Perhaps that was the greatest gift of being at Exeter: seeing the breadth of knowledge in the world and being given the opportunity to widen my own horizons.
I joined Exeter in 1988, which seems both a lifetime ago and only yesterday. My original subject was physics, but I quickly found that I knew little beyond the world of science and, wanting to fix that, changed to law. Perhaps that was the greatest gift of being at Exeter: seeing the breadth of knowledge in the world and being given the opportunity to widen my own horizons.
I always wanted to write, but somehow took the route of least resistance: management consultancy. It wasn’t fulfilling, so I earned an MA in social anthropology before returning to a reliable consulting income, but realised that I missed physics and still wanted to understand the universe. I then gained my BSc and PhD in Theoretical Physics.
Alas, the PhD was not the best of times: I don’t regret it for a moment, but couldn’t carry on in academia. Instead I became Head of Operations for a political think-tank and then – still wanting to write, but not doing – co-founded a biotechnology non-profit in California.
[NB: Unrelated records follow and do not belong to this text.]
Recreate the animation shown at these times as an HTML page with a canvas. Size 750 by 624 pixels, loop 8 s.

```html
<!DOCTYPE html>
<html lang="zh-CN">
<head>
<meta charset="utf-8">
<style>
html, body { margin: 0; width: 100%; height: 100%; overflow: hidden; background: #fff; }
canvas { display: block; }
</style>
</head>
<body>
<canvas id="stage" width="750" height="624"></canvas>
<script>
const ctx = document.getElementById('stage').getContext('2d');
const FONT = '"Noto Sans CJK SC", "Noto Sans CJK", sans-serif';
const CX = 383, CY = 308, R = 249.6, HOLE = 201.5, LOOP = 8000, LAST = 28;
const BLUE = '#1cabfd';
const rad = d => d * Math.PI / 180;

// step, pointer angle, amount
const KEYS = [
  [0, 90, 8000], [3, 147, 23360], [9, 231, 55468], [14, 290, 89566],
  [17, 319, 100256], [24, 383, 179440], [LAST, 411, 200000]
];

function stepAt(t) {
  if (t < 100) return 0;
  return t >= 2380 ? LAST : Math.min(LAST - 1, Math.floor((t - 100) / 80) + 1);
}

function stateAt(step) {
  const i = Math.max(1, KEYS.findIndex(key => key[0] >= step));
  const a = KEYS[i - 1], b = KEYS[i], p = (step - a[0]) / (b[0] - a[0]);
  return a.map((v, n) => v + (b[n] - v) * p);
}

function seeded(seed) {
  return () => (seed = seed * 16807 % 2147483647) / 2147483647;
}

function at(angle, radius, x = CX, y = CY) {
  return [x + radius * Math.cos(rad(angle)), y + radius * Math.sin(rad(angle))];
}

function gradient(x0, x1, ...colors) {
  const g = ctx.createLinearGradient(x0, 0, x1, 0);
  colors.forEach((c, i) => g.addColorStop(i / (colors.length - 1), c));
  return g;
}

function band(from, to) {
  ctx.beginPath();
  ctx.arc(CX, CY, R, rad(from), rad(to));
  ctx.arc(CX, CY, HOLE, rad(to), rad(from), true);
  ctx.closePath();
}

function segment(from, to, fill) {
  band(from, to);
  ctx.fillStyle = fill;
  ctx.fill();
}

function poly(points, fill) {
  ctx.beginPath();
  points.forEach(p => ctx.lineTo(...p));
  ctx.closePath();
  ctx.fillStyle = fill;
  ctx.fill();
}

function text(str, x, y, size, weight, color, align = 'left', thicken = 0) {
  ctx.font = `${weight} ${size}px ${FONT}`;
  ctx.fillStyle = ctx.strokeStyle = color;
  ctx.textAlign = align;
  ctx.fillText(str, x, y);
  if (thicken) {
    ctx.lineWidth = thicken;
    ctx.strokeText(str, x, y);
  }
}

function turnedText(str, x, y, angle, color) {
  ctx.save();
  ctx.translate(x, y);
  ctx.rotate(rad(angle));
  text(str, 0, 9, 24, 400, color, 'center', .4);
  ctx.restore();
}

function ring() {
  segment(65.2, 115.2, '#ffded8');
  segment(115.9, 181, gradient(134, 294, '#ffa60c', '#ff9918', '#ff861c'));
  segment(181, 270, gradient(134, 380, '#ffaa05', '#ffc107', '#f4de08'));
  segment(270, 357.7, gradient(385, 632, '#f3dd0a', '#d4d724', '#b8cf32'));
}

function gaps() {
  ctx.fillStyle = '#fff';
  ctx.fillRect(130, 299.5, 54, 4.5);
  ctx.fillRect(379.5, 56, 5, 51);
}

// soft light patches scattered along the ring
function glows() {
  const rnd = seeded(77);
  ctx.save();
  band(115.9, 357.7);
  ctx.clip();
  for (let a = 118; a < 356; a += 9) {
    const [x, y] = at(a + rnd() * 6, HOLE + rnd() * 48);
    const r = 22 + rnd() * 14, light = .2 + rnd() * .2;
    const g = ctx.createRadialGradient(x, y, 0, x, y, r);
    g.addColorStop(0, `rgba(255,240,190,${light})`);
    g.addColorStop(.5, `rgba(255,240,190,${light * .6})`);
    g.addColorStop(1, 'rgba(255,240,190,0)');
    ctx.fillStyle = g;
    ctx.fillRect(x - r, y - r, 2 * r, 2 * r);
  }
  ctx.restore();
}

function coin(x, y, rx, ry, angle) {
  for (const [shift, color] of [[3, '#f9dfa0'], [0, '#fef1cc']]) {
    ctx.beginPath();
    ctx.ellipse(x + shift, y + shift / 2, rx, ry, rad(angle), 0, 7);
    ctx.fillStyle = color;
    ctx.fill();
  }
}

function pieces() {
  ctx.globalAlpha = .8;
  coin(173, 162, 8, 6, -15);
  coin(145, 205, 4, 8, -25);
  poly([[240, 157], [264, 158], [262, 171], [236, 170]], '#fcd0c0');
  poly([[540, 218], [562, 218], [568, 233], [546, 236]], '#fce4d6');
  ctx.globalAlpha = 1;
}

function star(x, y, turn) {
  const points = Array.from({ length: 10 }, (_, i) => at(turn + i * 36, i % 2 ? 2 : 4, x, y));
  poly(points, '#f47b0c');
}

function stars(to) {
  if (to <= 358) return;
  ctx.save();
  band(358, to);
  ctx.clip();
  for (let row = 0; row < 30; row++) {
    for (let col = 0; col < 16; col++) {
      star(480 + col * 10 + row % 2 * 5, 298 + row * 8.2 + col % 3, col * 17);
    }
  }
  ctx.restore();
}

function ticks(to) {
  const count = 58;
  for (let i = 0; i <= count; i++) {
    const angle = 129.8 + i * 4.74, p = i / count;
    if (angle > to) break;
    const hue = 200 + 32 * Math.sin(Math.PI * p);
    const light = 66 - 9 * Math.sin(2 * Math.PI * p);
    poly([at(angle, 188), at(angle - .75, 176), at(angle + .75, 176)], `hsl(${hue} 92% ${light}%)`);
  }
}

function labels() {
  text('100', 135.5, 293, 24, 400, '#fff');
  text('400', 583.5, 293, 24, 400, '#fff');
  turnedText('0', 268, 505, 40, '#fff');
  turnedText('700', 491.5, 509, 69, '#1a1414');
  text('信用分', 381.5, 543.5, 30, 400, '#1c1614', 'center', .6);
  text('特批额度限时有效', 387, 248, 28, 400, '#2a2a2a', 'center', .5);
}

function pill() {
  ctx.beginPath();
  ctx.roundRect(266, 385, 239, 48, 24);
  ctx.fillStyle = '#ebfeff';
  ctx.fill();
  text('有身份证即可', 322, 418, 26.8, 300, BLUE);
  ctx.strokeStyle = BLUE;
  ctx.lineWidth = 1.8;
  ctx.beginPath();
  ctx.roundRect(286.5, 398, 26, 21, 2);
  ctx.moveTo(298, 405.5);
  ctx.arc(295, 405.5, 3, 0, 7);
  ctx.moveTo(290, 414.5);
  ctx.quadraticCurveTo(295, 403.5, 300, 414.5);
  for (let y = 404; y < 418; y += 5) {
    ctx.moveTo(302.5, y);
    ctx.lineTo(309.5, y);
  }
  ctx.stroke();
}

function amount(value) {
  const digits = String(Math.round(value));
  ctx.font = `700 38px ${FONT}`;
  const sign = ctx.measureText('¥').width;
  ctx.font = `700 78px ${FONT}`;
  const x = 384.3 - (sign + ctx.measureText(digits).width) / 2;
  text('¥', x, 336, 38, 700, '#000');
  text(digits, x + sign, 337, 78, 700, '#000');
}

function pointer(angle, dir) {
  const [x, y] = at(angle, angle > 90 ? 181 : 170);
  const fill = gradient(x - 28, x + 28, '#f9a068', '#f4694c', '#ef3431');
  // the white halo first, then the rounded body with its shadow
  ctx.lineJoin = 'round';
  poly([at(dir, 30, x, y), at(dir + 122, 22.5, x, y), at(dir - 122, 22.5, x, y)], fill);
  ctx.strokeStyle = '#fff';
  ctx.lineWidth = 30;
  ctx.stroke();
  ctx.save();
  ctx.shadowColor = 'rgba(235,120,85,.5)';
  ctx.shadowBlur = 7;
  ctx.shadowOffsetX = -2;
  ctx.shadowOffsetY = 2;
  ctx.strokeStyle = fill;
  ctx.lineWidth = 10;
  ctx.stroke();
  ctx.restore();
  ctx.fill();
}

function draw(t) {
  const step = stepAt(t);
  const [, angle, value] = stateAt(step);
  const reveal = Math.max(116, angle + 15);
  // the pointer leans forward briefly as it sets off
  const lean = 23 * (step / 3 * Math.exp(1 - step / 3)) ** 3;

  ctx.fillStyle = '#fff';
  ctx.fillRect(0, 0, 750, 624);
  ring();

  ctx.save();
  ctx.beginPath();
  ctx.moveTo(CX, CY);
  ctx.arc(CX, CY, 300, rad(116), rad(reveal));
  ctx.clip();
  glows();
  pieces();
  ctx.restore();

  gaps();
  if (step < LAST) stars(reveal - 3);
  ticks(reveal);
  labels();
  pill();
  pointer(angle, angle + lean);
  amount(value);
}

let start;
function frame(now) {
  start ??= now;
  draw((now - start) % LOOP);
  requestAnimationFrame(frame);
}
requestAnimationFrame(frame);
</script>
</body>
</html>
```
I worked here for a few years, splitting time between London and San Francisco. This was an exciting period: making contacts, writing speeches, setting up a laboratory, and funding work across America and Europe.
Eventually though, I stepped back from a full-time position and began writing. My first novel, All the Perverse Angels, was published in early 2018. It has little to do with my prior experience: no physics, anthropology, or law, but a lot of art and literary history. Half of it is, however, set in nineteenth century Oxford (and Exeter gets a mention). It’s doing fine for ‘literary fiction’, and earned me an agent for the next book. I also got to wander into Shakespeare & Company and buy a copy from the shelves, which was a highlight of life to date.
So, that’s it: law, business, social anthropology, physics, think-tank, biotechnology, novel. I’m not sure I could have done any of it without Exeter. It gave me an environment to build the skills I needed; not just for academic work, but for social interactions, critical thinking and communication. It gave me confidence without, I hope, arrogance. Like any place of study, it was not perfect; but though it was demanding and rigorous, it was free from elitism and harsh judgement. Like the brochure said at the time — and probably still does — it was small and friendly. And now I’m writing another novel, and wondering what comes next.